REQUIRED WORK: Copy every line of the entries that includes the word "front".

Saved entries
● ● ● ● ●
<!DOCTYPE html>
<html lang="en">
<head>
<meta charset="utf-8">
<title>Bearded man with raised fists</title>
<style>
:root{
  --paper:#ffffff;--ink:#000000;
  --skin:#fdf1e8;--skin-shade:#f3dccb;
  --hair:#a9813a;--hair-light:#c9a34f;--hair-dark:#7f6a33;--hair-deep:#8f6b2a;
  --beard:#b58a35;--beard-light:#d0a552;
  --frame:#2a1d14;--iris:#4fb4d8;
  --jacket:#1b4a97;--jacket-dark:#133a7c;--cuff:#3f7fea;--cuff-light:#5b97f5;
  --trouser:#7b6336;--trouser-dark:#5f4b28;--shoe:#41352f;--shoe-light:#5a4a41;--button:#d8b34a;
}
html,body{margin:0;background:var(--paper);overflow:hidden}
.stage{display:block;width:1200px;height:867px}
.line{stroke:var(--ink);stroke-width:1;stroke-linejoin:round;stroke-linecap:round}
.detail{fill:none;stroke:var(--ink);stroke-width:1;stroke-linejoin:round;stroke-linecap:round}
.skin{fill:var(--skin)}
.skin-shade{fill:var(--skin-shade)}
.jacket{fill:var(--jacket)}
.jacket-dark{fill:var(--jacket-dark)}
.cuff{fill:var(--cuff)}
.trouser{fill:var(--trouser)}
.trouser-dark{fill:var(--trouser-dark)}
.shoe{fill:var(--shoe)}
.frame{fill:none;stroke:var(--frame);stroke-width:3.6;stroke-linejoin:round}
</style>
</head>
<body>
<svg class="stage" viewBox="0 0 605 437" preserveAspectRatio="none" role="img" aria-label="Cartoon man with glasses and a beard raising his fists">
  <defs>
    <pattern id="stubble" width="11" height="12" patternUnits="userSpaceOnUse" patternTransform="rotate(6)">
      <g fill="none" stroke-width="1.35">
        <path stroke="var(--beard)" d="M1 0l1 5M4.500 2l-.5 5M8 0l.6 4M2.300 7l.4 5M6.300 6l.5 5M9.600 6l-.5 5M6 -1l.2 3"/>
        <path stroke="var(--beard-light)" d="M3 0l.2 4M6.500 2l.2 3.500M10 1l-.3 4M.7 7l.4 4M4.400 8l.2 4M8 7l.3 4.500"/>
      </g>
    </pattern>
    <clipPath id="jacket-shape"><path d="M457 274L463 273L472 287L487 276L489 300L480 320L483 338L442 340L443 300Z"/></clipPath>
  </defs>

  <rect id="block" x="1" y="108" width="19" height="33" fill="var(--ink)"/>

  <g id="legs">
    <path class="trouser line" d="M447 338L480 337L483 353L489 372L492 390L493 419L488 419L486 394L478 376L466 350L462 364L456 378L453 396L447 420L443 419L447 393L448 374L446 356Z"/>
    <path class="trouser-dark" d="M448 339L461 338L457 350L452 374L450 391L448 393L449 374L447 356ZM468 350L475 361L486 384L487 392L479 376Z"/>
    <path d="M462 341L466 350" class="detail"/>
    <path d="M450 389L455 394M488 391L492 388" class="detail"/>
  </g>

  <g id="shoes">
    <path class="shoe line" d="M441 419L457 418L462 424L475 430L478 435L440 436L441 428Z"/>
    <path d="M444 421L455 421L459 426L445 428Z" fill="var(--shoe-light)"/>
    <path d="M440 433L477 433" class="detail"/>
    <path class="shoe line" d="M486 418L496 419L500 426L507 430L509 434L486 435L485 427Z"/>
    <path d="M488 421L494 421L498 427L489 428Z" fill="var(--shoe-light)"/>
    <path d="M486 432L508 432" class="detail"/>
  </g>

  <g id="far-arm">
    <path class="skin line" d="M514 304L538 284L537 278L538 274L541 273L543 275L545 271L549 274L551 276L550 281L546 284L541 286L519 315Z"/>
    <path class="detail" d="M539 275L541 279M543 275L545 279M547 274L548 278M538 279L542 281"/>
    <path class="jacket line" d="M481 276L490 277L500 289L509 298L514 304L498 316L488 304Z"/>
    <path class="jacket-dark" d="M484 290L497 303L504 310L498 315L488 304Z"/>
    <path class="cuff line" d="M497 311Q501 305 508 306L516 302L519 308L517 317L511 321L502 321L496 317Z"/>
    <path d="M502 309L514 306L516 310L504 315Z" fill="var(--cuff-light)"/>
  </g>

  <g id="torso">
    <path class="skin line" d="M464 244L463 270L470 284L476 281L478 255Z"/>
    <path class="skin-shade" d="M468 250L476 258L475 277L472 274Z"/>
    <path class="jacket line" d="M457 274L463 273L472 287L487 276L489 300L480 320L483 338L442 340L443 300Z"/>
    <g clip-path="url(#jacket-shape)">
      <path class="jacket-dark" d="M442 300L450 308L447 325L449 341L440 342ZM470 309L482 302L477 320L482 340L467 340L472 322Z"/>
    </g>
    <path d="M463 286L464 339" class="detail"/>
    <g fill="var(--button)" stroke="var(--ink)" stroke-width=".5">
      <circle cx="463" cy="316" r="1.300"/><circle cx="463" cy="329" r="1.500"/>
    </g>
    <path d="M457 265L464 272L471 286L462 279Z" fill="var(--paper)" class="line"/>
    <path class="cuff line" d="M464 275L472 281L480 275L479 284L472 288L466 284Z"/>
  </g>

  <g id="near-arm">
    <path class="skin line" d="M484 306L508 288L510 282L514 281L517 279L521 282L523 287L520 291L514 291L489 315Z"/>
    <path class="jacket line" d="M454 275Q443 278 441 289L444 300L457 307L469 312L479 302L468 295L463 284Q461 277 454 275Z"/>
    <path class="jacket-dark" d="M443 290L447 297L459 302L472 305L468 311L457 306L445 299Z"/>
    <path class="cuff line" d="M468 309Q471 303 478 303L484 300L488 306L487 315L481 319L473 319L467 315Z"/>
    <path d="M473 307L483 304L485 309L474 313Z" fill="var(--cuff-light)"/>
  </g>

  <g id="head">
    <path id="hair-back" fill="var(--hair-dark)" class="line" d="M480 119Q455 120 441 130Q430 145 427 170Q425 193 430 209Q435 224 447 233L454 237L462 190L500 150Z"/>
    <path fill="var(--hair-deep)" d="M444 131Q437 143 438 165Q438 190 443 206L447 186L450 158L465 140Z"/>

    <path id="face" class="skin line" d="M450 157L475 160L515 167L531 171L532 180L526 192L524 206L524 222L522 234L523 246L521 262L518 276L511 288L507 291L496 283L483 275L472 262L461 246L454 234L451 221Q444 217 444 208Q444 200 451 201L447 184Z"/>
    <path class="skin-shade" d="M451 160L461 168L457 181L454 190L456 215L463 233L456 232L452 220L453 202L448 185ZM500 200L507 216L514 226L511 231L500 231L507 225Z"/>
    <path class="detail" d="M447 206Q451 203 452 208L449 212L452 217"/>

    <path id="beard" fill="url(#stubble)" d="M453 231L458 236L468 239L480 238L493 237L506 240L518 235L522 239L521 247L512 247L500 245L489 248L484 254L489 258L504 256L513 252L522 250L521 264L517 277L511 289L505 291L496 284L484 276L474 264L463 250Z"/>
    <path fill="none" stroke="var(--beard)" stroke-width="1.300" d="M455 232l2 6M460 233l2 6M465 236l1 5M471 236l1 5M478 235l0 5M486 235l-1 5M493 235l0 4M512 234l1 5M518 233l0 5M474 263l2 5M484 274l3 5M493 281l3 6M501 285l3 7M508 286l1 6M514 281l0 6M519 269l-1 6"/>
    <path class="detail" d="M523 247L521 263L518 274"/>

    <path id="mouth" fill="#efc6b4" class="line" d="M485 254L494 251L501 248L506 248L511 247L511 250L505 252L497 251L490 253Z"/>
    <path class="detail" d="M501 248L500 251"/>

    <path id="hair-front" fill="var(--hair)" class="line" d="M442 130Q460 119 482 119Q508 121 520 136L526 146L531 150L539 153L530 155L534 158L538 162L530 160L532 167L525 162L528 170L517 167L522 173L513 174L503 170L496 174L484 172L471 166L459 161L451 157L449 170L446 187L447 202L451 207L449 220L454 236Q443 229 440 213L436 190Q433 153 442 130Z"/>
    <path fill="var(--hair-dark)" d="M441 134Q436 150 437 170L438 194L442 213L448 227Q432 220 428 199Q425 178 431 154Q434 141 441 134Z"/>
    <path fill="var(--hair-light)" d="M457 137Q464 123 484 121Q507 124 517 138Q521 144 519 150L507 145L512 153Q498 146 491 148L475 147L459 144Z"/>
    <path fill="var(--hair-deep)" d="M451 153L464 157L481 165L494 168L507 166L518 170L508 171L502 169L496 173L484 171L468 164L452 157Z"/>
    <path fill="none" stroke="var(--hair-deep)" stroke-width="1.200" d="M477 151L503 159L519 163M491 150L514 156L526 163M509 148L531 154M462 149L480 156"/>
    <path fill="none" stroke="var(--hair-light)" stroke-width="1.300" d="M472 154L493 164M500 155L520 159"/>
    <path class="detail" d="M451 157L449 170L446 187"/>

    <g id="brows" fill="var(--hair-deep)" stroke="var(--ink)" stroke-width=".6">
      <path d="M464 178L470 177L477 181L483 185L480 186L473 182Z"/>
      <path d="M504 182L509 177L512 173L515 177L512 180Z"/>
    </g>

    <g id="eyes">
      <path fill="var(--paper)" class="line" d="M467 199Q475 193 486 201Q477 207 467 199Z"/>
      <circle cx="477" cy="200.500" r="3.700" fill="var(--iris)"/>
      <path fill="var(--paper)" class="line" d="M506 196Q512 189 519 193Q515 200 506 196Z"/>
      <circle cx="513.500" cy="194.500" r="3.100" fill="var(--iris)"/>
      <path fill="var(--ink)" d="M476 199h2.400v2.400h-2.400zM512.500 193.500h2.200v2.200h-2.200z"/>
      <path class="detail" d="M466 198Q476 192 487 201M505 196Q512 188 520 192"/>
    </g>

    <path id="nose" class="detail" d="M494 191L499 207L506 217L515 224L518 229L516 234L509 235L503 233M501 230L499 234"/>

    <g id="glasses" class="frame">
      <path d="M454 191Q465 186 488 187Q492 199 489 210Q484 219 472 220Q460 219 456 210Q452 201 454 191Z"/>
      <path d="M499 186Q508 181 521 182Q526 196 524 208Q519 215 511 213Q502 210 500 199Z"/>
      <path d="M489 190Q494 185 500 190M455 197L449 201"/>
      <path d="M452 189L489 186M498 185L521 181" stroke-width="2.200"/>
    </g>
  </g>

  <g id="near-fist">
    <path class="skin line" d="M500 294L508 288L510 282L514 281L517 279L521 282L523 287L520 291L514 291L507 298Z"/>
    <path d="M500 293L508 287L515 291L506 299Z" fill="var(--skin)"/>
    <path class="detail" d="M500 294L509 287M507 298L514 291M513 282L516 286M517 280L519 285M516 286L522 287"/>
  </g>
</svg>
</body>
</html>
● ● ● ● ●
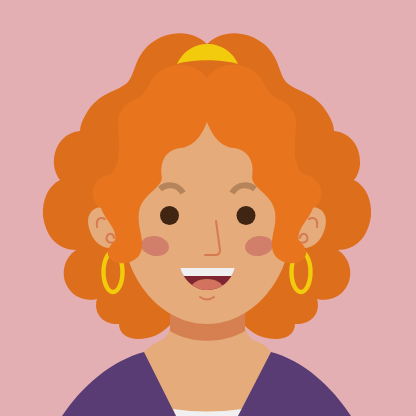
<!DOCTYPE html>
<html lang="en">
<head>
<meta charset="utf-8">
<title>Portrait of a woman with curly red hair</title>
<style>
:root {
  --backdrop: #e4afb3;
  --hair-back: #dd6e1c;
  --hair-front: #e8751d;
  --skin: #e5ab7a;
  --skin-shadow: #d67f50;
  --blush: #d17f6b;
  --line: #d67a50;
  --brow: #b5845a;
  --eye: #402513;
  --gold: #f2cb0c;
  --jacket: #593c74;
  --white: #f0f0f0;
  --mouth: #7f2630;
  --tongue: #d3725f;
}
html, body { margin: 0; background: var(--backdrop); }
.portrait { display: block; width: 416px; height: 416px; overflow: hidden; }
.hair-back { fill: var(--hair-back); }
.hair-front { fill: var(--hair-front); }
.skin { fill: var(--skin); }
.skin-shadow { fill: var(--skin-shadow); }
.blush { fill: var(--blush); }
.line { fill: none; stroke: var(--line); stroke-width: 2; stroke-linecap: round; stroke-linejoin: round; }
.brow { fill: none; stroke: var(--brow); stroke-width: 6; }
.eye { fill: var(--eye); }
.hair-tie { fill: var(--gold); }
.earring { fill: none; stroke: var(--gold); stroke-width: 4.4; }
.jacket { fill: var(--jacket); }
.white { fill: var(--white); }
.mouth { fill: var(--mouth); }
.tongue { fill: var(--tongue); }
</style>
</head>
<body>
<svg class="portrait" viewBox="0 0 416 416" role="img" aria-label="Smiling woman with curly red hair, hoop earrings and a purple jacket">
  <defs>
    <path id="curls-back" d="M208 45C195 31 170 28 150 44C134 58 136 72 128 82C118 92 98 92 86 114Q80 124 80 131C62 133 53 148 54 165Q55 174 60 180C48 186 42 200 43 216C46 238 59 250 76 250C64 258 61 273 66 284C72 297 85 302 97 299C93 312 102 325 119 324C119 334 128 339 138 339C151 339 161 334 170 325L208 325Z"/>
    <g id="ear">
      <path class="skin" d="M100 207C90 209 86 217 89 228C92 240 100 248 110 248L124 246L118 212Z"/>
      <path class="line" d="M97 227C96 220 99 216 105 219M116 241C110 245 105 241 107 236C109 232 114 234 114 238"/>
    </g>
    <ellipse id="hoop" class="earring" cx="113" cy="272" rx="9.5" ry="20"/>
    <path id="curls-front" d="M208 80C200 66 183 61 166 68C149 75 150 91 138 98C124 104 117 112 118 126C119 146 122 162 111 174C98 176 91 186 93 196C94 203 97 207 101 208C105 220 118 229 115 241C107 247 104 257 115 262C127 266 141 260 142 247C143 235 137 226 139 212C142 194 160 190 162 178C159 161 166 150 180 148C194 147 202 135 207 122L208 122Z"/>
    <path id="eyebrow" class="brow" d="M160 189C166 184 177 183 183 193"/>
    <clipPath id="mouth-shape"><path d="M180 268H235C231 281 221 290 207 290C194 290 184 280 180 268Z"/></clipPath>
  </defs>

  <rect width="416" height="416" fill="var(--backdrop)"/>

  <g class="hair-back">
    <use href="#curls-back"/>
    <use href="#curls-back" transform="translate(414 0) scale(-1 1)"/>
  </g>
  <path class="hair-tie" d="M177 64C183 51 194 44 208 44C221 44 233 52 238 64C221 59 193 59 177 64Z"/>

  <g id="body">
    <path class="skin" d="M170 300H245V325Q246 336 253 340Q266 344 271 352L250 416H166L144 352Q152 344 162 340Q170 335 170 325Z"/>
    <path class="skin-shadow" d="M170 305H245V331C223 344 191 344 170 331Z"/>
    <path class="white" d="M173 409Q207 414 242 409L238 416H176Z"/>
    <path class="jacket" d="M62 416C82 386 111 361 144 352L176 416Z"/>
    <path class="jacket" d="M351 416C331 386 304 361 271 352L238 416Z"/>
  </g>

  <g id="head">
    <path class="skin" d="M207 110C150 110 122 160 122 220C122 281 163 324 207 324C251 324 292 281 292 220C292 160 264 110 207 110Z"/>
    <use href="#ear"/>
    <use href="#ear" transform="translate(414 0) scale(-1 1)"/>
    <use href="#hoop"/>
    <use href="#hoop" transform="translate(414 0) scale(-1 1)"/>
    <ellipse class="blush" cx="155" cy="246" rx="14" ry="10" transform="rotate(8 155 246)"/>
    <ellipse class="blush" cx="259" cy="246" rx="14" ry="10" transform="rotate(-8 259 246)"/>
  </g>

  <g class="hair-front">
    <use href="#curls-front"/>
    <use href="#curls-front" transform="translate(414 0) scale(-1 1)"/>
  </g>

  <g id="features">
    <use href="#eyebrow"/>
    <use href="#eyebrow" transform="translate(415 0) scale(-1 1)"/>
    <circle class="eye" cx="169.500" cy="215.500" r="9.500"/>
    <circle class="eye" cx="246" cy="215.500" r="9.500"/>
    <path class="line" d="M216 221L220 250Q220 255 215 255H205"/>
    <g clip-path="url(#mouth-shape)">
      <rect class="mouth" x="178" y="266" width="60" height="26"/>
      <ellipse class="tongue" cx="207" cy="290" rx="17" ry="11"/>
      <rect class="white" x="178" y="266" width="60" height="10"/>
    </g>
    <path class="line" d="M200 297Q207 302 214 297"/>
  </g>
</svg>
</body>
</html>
● ● ● ● ●
WRITTEN ANSWER:
    <path id="hair-front" fill="var(--hair)" class="line" d="M442 130Q460 119 482 119Q508 121 520 136L526 146L531 150L539 153L530 155L534 158L538 162L530 160L532 167L525 162L528 170L517 167L522 173L513 174L503 170L496 174L484 172L471 166L459 161L451 157L449 170L446 187L447 202L451 207L449 220L454 236Q443 229 440 213L436 190Q433 153 442 130Z"/>
  --hair-front: #e8751d;
.hair-front { fill: var(--hair-front); }
    <path id="curls-front" d="M208 80C200 66 183 61 166 68C149 75 150 91 138 98C124 104 117 112 118 126C119 146 122 162 111 174C98 176 91 186 93 196C94 203 97 207 101 208C105 220 118 229 115 241C107 247 104 257 115 262C127 266 141 260 142 247C143 235 137 226 139 212C142 194 160 190 162 178C159 161 166 150 180 148C194 147 202 135 207 122L208 122Z"/>
  <g class="hair-front">
    <use href="#curls-front"/>
    <use href="#curls-front" transform="translate(414 0) scale(-1 1)"/>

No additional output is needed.